“You turn to talk to your dinner companion and, before you know it, your drinks have been refilled and there is a fresh basket of bread at the table,” Stephen wrote.
Ellis does all the little things so well and those things figure to be even harder to spot this season, with well-paid, more-decorated players all over the diamond for the Dodgers. He is, however, an important player – a key table setter on offense and the tone-setter for up-the-middle defense that could be otherwise iffy.
Like his college roommate at Florida, David Eckstein, Ellis does his best work when you hardly notice him. He has the second-highest career fielding percentage for a second baseman behind Placido Polanco.
In 2006, he broke an American League record for fielding percentage by a second baseman and somehow didn’t win the Gold Glove (It went to Kansas City’s Mark Grudzielanek).

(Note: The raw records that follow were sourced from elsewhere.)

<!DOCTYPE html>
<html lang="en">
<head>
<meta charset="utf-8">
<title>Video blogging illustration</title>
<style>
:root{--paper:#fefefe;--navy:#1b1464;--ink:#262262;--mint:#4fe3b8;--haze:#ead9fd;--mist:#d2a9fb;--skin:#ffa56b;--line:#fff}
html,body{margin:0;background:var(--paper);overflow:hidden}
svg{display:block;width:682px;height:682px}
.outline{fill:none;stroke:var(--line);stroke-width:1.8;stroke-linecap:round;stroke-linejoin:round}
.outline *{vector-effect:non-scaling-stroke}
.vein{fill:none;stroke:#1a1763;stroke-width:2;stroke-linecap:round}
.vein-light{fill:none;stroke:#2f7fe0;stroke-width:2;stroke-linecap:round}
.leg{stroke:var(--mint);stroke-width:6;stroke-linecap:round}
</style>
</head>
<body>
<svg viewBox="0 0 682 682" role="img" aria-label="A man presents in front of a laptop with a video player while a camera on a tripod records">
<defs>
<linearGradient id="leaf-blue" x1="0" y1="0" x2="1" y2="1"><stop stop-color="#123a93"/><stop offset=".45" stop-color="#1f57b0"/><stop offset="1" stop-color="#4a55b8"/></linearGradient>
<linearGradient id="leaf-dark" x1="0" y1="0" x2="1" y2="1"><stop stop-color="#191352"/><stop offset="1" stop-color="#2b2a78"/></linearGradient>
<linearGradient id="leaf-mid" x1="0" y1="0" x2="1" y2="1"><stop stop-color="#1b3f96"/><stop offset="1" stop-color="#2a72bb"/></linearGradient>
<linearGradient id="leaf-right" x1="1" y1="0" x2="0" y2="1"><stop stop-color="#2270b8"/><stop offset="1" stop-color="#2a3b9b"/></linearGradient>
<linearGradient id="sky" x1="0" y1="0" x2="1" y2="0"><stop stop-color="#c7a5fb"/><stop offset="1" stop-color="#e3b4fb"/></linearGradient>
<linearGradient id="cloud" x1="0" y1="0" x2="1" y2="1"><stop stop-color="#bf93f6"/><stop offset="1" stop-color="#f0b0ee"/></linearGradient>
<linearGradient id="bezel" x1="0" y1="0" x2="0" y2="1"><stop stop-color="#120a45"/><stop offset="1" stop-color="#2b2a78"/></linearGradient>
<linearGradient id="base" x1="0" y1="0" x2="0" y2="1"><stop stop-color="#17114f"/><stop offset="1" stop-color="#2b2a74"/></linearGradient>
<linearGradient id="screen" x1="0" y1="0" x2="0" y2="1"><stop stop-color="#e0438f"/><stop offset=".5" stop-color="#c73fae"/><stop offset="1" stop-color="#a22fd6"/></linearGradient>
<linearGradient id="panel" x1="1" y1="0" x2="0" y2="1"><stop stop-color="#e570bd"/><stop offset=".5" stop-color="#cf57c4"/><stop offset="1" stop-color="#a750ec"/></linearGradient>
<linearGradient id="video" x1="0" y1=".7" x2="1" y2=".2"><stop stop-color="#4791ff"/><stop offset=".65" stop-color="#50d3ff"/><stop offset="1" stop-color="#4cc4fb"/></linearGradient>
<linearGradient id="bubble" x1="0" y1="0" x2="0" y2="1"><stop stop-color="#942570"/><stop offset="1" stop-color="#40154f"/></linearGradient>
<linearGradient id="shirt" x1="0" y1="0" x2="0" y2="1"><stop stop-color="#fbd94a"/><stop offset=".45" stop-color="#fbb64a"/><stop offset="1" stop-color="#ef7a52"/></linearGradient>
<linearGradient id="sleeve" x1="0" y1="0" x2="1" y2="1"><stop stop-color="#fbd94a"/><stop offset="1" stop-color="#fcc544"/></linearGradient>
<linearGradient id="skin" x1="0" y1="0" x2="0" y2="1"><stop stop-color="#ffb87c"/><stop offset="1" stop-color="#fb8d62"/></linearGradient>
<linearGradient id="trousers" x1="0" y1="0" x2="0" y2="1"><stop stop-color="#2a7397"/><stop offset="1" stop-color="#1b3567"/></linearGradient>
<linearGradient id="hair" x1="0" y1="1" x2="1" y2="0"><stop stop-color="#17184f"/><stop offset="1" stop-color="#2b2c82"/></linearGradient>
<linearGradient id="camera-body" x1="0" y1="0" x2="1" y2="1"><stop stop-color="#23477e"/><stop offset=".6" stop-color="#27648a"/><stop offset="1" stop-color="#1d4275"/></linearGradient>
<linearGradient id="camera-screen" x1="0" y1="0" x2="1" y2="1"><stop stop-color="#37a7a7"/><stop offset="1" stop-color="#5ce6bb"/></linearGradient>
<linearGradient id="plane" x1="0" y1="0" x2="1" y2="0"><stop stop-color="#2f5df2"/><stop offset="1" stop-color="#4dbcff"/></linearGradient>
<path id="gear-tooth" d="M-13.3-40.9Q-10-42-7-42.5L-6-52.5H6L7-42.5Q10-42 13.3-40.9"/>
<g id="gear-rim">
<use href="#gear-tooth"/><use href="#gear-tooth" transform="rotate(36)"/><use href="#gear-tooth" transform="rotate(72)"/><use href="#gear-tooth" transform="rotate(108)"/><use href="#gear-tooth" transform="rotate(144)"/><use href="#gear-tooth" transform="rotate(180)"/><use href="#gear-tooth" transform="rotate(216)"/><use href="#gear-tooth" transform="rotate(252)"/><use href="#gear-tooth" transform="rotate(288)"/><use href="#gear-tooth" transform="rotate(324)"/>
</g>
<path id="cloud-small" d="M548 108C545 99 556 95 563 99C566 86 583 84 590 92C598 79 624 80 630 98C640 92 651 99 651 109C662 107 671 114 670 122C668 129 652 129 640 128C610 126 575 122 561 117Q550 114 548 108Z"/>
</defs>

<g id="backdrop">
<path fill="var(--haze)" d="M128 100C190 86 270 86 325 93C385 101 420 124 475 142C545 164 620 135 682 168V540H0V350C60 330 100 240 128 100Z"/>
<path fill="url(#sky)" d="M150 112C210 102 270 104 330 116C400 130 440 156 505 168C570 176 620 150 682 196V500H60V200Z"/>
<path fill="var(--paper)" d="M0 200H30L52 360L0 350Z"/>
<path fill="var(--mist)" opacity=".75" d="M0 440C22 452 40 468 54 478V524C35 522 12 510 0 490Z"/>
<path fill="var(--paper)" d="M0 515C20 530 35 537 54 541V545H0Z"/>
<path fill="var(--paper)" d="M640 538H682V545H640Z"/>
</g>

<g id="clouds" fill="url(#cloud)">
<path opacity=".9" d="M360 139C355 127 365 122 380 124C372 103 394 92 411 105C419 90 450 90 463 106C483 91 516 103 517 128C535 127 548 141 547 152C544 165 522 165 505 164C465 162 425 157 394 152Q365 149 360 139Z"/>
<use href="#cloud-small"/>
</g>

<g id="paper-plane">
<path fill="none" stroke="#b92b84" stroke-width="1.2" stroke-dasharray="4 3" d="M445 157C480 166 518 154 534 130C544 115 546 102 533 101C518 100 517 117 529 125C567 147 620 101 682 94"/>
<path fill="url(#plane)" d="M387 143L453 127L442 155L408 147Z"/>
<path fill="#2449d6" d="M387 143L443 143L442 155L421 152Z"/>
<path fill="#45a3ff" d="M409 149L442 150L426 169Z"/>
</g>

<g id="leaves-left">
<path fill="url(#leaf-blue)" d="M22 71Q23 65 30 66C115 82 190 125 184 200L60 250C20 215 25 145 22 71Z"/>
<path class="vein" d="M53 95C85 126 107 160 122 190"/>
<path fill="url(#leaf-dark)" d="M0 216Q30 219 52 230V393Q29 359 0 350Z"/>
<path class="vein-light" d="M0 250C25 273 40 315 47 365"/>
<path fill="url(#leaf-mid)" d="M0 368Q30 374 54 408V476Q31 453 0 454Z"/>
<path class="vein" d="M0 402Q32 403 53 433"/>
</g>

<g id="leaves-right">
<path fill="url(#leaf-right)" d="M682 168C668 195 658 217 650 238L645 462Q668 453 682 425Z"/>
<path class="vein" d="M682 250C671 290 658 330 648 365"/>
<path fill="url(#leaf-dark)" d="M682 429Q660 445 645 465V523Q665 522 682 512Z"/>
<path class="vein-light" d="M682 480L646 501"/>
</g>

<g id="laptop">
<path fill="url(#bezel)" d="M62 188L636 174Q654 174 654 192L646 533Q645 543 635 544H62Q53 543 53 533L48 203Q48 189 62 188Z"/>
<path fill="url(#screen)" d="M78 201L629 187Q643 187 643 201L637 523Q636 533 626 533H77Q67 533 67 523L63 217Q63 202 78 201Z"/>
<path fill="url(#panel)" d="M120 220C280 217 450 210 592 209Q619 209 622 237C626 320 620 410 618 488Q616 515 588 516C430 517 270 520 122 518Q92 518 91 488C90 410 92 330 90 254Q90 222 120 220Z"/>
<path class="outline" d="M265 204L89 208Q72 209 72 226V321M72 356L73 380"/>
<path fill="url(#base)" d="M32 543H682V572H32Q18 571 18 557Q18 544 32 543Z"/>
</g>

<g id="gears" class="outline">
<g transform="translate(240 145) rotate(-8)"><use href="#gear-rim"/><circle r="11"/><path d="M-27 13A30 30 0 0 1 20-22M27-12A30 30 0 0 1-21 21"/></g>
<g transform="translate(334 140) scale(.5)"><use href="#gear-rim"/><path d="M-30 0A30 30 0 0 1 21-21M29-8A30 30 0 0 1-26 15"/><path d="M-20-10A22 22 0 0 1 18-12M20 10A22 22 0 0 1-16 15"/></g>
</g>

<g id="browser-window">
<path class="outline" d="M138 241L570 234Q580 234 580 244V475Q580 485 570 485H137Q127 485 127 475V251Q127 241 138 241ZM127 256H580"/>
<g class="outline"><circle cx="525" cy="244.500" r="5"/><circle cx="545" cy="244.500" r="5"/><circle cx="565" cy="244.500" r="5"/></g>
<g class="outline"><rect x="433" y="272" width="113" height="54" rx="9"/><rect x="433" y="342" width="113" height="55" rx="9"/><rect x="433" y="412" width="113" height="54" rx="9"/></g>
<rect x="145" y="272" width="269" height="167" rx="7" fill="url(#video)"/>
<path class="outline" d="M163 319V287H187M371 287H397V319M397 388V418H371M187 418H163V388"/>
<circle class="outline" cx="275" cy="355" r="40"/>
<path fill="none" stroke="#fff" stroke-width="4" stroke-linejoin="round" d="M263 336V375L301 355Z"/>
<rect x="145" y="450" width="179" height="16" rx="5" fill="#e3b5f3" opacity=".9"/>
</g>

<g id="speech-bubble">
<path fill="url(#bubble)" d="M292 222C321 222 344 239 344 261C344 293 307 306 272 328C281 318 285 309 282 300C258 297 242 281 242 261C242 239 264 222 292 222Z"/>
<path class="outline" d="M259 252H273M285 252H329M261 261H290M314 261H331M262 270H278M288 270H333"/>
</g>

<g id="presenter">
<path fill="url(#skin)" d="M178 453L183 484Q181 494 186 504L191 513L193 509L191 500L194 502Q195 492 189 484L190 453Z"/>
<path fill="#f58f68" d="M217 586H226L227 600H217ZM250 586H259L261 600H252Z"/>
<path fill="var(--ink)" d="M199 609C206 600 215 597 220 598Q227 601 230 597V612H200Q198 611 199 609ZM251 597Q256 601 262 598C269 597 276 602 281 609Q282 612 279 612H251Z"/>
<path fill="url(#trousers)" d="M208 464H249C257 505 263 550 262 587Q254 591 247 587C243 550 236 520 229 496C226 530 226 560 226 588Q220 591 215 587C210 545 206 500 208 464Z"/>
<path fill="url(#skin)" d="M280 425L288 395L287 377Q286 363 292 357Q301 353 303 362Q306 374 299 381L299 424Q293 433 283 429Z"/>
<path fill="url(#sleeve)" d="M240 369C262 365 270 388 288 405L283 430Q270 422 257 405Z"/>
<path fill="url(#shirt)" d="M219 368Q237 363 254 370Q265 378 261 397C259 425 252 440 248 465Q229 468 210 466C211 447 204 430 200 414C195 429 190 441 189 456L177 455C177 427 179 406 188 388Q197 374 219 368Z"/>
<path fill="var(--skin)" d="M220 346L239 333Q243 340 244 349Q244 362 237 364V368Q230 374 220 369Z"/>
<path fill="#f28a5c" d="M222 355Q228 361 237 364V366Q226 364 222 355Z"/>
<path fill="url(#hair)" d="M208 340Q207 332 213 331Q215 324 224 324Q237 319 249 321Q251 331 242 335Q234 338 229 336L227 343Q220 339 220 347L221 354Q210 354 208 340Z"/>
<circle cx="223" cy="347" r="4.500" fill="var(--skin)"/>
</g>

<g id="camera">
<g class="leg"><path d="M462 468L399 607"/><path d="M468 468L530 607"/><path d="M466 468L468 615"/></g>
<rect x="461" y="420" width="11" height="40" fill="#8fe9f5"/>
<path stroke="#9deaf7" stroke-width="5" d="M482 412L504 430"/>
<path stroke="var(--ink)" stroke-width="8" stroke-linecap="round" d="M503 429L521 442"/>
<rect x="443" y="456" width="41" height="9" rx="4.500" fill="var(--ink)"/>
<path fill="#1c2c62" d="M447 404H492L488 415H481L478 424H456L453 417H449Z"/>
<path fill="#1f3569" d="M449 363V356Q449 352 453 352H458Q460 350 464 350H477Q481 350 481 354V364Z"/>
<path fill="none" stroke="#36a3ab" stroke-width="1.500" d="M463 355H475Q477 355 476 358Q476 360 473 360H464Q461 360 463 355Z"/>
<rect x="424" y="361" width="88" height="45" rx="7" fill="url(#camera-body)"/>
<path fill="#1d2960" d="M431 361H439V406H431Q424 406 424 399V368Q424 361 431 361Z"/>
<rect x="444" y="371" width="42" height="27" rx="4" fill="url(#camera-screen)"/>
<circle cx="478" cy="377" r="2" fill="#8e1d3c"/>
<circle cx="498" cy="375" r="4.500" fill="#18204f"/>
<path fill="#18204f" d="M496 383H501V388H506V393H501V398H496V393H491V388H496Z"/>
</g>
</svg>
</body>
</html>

He is such a skillful base runner, it was stunning to see him -- while representing the tying run -- thrown out at third base trying to stretch a double in the seventh inning of the game that eliminated the Dodgers last October. After the game, he admitted it was the "wrong play."
Ellis, unlike some players with more obvious physical tools, has to rebuild, rather than refine, his game every spring. He’s been solid, batting .318 going into Friday’s game.
“Just trying to feel like a baseball player again,” Ellis said recently at Camelback Ranch. “Every spring, it’s hard to get it going again.”
Ellis will turn 36 in June. He’s coming off a down year at the plate (.258) and a trying year off the field, mostly because of how long he was off it. On May 18, Ellis was planted while trying to turn a double play when the St. Louis Cardinals’ Tyler Greene came crashing through the bag trying to break it up.
The violent collision produced an injury that was far more traumatic than it first appeared. Ellis needed an emergency fasciotomy the next day to relieve pressure from the swelling due to internal bleeding. Doctors told Ellis that, had they not performed the surgery, he could have lost the leg.
Earlier in camp this spring, Ellis told MLB.com’s Ken Gurnick that it took him a while after he got back to stand in there long enough to turn close double plays. Eventually, he did.
"That's the good thing about baseball, because you play every day and don't have time to worry, not like football with a week between games,” Ellis said. “If you can't get over it pretty quick, you won't be playing the game anymore."
That’s nothing new. Ellis has always been a few mistakes away from losing his standing in the game and he has survived this far, going into his 11th season. He missed all of the 2004 season with a torn labrum in his throwing shoulder.
The Dodgers have plenty of star power. It wouldn't hurt if some of Ellis’ toughness and resolve rubbed off.